Report the count of lines containing the word "shift" in the entries below, and nothing more.

══ Study material

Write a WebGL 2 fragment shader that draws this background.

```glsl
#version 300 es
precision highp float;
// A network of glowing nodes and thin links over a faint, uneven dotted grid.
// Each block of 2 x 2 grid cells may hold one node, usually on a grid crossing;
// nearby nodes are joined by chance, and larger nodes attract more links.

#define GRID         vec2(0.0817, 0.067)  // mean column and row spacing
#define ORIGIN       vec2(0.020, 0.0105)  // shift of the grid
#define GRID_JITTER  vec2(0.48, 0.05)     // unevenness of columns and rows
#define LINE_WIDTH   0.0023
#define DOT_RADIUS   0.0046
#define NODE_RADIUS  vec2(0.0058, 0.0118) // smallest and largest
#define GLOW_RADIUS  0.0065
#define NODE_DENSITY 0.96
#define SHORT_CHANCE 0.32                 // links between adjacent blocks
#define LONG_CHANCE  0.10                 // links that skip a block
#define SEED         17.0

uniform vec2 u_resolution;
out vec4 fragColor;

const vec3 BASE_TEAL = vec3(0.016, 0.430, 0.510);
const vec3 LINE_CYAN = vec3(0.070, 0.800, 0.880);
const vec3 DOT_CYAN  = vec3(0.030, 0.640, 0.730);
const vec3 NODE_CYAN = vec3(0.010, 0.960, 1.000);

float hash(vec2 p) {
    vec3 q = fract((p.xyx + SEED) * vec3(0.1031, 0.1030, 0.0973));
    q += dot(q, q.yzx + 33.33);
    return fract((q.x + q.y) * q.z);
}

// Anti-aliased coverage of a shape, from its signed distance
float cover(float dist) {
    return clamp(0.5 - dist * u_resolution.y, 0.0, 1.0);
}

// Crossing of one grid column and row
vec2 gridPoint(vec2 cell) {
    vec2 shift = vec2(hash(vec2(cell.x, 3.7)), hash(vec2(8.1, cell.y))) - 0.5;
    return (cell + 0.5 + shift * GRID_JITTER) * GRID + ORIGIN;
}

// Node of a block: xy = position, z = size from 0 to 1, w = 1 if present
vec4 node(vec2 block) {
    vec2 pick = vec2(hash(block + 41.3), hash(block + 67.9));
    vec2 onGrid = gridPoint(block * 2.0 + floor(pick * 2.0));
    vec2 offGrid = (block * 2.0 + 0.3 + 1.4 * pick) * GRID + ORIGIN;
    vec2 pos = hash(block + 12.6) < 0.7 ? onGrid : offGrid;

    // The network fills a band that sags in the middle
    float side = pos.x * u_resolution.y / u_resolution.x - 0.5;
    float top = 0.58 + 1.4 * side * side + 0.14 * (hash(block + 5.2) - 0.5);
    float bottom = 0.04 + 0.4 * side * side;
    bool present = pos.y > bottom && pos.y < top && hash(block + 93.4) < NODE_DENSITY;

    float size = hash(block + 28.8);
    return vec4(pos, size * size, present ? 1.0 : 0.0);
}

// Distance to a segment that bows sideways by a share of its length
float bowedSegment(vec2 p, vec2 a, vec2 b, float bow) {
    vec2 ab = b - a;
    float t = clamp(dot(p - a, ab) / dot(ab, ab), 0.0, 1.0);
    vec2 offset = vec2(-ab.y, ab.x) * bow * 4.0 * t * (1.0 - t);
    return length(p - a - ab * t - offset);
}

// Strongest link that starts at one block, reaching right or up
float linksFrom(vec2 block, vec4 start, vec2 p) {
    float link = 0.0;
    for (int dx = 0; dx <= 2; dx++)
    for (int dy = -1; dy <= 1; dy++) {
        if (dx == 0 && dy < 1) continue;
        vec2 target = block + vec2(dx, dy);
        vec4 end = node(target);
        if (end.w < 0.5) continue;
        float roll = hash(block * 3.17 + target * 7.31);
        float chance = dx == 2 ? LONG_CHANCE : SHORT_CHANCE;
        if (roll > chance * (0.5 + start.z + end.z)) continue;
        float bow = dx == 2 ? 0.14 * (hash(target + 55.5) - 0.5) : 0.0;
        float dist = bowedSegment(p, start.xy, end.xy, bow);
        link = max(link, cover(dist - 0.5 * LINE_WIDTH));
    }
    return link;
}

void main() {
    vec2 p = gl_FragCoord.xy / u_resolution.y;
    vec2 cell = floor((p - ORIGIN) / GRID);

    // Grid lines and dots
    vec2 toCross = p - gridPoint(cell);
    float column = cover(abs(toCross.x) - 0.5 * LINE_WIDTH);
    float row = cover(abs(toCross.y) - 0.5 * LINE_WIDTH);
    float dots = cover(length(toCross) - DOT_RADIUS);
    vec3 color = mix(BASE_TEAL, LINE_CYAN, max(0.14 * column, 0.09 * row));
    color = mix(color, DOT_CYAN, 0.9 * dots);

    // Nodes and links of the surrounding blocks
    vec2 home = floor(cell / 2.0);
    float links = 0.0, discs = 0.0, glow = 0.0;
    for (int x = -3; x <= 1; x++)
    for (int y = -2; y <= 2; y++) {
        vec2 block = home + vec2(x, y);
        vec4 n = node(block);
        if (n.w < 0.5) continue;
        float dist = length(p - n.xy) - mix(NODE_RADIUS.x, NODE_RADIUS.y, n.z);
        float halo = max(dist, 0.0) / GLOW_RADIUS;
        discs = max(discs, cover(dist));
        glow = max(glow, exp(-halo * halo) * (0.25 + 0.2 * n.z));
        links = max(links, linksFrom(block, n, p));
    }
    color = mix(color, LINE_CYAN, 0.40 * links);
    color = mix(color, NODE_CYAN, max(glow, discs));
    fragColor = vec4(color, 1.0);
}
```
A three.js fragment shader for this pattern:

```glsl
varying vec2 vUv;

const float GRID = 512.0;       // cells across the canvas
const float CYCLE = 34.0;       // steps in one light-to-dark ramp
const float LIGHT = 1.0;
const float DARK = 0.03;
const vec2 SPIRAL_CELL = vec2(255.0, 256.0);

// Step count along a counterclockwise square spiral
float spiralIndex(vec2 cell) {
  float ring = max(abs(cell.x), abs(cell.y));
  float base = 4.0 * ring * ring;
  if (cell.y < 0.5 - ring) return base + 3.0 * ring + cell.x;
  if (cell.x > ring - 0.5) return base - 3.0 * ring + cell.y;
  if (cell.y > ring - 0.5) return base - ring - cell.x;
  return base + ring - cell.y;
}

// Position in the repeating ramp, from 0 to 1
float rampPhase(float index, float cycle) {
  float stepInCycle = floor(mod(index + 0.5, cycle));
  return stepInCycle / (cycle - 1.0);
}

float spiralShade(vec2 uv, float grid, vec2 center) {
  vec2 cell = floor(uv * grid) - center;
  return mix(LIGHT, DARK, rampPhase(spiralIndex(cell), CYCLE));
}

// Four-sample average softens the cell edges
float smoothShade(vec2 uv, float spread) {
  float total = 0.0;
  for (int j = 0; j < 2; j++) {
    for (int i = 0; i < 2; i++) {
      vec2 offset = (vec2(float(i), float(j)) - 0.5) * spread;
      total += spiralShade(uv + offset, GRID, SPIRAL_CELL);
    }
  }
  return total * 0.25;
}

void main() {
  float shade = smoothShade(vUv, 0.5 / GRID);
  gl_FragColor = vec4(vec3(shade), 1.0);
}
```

════

> Answer to this task: 3